A Comparison Of Music And Prosodic Processing In Autism Spectrum Disorder
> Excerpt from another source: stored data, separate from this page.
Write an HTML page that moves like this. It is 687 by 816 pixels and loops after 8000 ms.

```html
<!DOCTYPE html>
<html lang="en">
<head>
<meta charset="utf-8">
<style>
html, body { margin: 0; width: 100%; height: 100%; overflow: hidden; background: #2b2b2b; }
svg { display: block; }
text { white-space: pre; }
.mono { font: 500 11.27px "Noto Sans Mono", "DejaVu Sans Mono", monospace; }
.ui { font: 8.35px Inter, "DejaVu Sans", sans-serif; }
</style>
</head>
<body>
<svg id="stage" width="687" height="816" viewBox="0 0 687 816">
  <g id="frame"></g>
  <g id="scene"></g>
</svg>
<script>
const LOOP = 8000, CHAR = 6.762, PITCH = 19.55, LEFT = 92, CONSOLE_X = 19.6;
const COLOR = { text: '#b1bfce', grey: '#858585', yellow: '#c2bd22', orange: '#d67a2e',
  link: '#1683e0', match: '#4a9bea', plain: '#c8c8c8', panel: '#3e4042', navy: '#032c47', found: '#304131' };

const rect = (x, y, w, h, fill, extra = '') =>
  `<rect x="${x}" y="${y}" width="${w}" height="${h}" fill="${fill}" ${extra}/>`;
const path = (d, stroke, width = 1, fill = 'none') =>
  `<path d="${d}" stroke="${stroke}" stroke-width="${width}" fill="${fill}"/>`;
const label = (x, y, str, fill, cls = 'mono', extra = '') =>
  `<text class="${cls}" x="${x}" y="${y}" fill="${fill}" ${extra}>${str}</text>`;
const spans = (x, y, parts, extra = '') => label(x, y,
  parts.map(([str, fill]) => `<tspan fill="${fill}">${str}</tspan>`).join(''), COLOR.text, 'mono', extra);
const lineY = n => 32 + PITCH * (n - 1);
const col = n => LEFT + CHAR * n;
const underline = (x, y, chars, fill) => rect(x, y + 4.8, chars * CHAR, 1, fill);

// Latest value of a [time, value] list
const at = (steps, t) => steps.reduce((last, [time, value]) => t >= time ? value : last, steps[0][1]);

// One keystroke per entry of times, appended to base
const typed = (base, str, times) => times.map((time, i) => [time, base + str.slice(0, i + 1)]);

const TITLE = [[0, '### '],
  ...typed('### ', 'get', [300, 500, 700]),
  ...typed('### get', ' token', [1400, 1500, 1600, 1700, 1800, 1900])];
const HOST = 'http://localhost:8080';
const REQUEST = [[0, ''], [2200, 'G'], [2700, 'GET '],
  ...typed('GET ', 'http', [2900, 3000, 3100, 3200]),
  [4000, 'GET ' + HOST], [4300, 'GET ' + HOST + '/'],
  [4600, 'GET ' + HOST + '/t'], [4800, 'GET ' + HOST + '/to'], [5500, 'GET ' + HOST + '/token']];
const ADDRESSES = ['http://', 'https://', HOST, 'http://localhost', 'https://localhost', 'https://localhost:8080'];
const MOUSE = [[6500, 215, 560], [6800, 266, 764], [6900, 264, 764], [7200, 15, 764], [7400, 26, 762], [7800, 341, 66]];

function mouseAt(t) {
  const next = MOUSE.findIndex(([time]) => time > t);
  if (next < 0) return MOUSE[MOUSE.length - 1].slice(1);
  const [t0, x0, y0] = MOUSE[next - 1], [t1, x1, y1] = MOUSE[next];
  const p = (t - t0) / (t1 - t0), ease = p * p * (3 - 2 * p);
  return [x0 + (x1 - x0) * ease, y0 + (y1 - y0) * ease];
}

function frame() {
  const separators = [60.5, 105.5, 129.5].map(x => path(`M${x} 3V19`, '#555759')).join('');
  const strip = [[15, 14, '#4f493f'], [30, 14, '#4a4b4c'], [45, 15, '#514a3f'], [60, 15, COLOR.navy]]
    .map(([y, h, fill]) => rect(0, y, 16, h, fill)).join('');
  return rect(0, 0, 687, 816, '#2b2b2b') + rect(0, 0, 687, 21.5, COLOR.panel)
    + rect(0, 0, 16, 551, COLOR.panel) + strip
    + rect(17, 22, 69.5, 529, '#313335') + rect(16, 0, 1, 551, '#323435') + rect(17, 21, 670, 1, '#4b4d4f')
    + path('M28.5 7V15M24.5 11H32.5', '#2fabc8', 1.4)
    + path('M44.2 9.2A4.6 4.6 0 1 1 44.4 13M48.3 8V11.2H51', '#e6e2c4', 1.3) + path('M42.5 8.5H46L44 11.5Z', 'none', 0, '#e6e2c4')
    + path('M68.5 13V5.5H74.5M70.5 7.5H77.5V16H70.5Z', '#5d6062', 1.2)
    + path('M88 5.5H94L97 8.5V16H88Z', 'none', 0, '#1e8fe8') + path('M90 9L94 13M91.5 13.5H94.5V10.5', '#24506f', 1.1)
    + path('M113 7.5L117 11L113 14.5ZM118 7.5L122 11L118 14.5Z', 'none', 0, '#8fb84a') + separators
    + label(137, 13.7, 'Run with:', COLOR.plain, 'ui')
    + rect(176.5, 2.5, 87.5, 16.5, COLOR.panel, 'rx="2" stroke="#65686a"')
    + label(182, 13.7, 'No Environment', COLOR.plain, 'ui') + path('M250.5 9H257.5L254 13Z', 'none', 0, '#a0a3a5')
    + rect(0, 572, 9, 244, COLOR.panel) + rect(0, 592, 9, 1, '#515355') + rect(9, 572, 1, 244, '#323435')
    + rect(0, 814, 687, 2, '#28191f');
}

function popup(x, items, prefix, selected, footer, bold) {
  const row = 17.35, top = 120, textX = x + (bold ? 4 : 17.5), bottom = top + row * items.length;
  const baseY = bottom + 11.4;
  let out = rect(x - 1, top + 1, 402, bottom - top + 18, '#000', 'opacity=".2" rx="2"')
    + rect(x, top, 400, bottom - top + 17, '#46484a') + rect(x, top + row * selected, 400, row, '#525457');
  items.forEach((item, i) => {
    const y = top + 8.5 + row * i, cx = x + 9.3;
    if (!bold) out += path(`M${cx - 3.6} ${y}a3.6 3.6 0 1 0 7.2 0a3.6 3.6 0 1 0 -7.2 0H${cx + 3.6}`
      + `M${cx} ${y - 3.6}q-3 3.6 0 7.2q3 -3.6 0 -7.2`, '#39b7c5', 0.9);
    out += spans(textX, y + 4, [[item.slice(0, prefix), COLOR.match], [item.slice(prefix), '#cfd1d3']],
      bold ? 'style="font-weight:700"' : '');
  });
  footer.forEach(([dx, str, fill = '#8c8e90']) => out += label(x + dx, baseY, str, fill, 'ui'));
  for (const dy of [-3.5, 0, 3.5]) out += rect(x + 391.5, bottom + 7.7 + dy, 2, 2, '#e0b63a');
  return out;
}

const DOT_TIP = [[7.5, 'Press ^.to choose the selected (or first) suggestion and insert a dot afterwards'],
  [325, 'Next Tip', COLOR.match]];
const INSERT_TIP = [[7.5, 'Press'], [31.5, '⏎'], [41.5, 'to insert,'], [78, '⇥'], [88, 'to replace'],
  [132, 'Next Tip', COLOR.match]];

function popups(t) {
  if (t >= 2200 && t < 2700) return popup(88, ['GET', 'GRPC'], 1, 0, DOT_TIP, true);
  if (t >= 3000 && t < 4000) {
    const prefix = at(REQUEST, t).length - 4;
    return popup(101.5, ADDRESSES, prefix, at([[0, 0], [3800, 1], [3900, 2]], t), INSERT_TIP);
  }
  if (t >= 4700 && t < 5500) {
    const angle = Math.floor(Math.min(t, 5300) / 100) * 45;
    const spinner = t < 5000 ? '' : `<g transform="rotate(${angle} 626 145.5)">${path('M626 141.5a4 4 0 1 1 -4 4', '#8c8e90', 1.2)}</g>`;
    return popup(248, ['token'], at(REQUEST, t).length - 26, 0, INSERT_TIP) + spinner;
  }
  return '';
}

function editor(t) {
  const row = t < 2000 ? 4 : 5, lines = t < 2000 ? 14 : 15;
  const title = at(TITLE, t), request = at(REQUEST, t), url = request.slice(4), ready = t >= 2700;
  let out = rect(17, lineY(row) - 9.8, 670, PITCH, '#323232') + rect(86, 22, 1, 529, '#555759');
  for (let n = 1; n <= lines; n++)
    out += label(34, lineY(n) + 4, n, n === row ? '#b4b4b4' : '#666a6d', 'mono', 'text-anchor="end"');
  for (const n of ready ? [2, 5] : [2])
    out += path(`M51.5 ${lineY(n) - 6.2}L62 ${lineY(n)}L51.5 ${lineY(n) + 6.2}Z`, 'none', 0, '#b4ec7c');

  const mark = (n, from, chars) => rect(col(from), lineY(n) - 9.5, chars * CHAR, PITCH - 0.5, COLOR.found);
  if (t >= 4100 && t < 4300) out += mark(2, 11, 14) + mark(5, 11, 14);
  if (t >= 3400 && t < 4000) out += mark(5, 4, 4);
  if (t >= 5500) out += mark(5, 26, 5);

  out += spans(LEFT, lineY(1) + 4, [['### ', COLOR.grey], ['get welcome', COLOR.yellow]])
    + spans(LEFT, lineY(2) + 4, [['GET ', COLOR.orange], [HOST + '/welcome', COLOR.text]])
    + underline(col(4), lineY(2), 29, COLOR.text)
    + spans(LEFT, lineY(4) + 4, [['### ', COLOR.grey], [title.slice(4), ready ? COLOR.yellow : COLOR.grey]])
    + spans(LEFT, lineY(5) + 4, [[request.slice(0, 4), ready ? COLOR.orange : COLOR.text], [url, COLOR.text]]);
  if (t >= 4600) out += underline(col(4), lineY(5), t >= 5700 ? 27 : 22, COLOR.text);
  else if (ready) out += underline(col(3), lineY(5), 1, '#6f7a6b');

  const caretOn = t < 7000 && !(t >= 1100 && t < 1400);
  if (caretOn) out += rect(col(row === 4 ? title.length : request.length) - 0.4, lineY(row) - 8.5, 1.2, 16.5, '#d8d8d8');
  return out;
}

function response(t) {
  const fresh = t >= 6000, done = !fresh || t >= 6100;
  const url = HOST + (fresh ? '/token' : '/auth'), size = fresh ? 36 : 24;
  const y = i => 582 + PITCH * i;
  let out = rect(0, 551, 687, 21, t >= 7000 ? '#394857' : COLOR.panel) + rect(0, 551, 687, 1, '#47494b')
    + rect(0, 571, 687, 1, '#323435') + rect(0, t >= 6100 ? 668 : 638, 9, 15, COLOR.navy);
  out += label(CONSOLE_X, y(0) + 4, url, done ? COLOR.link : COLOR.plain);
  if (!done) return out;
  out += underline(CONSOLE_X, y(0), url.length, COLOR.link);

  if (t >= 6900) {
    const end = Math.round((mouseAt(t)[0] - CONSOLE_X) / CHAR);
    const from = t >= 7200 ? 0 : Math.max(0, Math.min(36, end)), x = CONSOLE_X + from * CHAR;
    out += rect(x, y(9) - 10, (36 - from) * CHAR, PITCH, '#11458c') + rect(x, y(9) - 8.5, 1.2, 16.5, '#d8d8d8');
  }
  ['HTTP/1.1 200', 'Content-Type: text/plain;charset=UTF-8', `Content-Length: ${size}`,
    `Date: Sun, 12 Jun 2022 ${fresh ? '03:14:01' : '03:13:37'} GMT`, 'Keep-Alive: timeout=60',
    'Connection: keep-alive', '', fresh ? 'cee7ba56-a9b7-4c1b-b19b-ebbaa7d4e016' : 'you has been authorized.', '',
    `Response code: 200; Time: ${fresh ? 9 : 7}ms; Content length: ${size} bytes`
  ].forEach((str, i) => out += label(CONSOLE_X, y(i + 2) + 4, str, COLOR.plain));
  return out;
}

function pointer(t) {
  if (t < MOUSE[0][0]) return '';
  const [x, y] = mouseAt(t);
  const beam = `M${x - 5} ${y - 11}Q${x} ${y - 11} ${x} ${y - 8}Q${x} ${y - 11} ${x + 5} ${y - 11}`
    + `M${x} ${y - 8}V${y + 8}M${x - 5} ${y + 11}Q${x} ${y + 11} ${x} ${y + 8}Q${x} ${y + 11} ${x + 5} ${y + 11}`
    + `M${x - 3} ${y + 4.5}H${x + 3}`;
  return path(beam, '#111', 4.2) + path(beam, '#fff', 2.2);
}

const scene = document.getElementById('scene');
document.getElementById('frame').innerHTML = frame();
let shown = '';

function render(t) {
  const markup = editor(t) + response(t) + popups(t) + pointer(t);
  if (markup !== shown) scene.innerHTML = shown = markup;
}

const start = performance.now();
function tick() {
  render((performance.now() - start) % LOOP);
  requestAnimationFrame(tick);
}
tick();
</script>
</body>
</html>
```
Autism Spectrum Disorders (ASDs) are frequently associated with communicative impairment, regardless of IQ or mental age. The most significant feature of this impairment tends to be in the dimension of both expressive and receptive prosody, possibly due to reduced neural connectivity between disparate brain areas responsible for language. Despite extensive overlap between the auditory and structural features linking prosody and music as well as extensive shared neural resources, music listening and performance are not impaired. In fact, there is some evidence that these abilities may even be heightened in some ASD individuals. Using behavioral and EEG/ERP methods, the present study sought to investigate this dissociation. A similar electrophysiological response has been observed for both prosody and music, the Closure Positive Shift (CPS), and Music CPS, respectively. This study used language and music stimuli in order to investigate the differences between language and music processing for individuals with ASDs and neuro-typicals. While a CPS was observed for language for the ASD group, it was substantially reduced in its distribution and amplitude. Further, the presence of an offset N1 response to the onset of pauses interfered with the clarity of the CPS response. In music, no music CPS was observed, however, a sustained centrally maximal positivity was observed for both the neuro-typical and ASD groups during the phrase boundary. Additionally, the ASD group showed a similar positivity in response to phrase boundaries in the condition in which the phrase-final note was prolonged. This positivity was similar to the language CPS in duration and amplitude, and suggests similar processing responses to phrase boundaries in language and music. The positivity in response to the second condition suggests that some individuals with ASDs may indeed have heightened processing ability for music. These results support the theories of functional under-connectivity in language and local bias toward sensory features of auditory information at the expense of global prosodic processing. Possible explanations, including the presence of repetition found in music, yet generally absent in language, are considered.